Provided records:
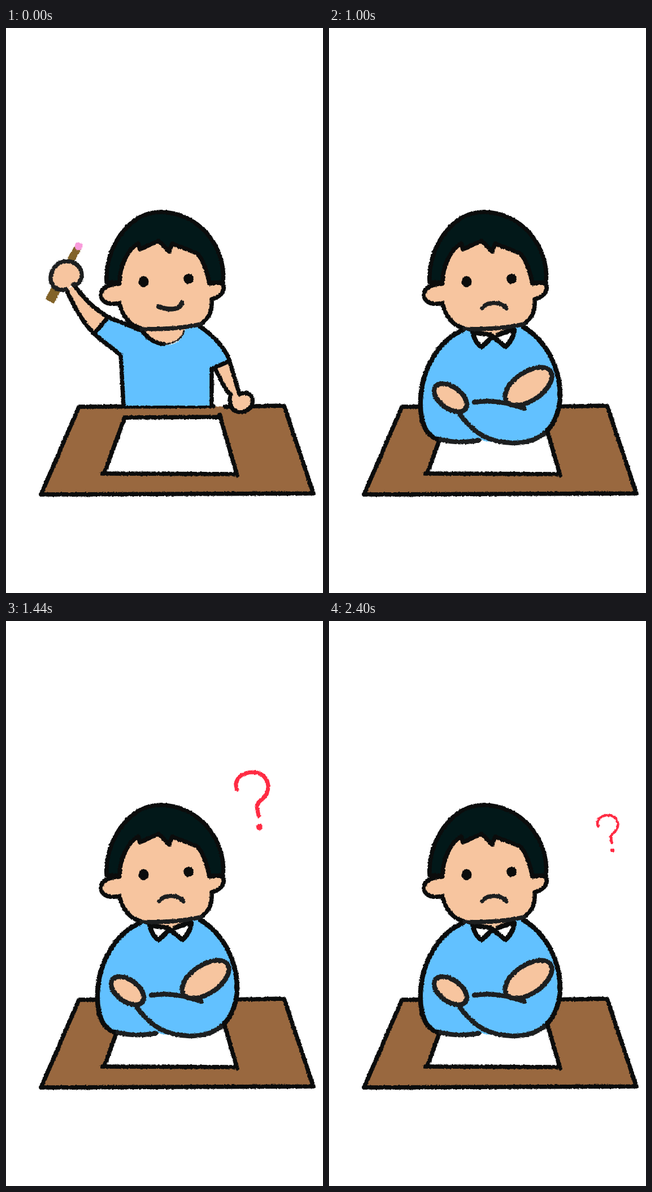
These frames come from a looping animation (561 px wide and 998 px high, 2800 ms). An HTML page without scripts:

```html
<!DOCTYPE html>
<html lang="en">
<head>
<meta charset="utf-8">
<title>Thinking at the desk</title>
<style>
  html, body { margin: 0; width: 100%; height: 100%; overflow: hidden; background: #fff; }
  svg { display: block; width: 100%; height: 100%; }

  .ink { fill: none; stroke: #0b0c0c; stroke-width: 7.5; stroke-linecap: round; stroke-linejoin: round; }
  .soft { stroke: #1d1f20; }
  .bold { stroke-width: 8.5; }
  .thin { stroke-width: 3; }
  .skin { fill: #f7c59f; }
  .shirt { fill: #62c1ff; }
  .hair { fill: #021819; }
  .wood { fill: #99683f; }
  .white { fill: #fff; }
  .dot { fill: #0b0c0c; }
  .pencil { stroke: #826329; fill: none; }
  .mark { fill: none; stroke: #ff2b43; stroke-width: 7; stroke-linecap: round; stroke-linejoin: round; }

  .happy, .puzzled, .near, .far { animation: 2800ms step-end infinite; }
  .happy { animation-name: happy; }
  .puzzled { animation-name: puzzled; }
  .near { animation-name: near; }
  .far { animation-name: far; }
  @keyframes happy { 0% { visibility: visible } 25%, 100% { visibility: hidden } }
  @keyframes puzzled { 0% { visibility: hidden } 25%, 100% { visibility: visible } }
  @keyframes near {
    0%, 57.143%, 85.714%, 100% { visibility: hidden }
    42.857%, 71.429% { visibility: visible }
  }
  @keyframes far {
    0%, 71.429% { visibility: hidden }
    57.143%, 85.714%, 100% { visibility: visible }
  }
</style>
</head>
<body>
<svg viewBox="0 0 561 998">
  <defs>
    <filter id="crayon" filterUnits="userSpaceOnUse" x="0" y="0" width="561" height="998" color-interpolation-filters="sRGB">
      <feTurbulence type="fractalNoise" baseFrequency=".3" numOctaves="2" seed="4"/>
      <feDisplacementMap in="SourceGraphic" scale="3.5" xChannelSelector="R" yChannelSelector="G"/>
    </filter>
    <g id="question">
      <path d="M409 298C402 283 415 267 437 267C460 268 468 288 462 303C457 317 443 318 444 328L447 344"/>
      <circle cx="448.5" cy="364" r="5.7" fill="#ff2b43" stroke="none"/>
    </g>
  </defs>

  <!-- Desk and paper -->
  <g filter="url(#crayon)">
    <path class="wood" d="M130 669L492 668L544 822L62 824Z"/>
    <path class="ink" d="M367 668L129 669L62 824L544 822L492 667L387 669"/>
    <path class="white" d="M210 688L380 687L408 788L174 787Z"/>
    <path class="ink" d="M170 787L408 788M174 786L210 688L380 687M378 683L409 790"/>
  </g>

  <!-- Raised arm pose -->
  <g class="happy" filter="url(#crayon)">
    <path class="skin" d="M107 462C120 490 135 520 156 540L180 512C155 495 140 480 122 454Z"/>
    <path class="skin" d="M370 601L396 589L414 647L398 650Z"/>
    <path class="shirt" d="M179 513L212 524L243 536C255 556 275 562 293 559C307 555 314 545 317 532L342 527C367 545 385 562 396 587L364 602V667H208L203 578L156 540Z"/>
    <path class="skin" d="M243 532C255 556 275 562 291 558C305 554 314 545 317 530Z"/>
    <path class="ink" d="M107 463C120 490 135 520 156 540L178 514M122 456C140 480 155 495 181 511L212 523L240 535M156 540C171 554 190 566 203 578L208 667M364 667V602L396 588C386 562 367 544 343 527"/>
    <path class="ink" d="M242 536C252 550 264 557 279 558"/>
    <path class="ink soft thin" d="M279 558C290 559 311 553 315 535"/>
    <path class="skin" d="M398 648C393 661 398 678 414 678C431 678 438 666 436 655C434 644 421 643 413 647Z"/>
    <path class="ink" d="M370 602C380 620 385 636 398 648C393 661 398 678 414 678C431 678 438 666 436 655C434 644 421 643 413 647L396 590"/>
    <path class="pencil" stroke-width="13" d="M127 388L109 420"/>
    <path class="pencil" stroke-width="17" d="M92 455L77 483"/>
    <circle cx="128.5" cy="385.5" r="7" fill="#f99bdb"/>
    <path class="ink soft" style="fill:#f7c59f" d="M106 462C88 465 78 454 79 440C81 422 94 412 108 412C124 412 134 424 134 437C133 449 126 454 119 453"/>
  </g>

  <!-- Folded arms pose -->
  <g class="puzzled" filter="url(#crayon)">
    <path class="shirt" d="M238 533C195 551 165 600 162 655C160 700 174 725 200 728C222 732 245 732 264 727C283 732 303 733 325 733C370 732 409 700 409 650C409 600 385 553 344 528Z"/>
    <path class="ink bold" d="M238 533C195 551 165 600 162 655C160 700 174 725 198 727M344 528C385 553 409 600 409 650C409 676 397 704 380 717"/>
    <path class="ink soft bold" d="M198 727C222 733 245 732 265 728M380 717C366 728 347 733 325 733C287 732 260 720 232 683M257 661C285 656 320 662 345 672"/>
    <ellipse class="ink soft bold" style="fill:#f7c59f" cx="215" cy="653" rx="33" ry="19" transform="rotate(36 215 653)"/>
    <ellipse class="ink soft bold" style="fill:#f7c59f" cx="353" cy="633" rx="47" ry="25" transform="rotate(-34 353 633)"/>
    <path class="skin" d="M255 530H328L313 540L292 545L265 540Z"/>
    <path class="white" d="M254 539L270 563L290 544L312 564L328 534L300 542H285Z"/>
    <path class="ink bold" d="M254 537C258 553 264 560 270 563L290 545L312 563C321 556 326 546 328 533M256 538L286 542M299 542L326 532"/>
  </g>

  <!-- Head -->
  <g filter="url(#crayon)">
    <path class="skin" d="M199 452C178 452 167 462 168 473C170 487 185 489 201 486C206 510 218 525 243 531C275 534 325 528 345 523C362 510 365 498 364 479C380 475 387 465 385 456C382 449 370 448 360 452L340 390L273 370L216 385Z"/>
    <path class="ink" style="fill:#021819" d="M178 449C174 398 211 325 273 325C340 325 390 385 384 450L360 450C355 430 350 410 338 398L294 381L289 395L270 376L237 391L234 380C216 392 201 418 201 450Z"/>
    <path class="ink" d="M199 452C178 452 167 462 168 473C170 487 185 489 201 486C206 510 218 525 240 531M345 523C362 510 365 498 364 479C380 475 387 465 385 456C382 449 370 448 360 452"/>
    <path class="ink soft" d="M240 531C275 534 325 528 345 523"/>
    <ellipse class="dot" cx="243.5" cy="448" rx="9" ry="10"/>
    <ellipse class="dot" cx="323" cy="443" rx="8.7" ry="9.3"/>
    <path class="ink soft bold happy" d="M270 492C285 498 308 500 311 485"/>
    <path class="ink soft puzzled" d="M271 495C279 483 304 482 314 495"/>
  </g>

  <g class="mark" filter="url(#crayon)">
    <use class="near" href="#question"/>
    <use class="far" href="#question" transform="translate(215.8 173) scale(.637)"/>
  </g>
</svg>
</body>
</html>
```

What to do:
Count the lines of the records that include the word "visibility", please, and report the number alone.

Answer space:
6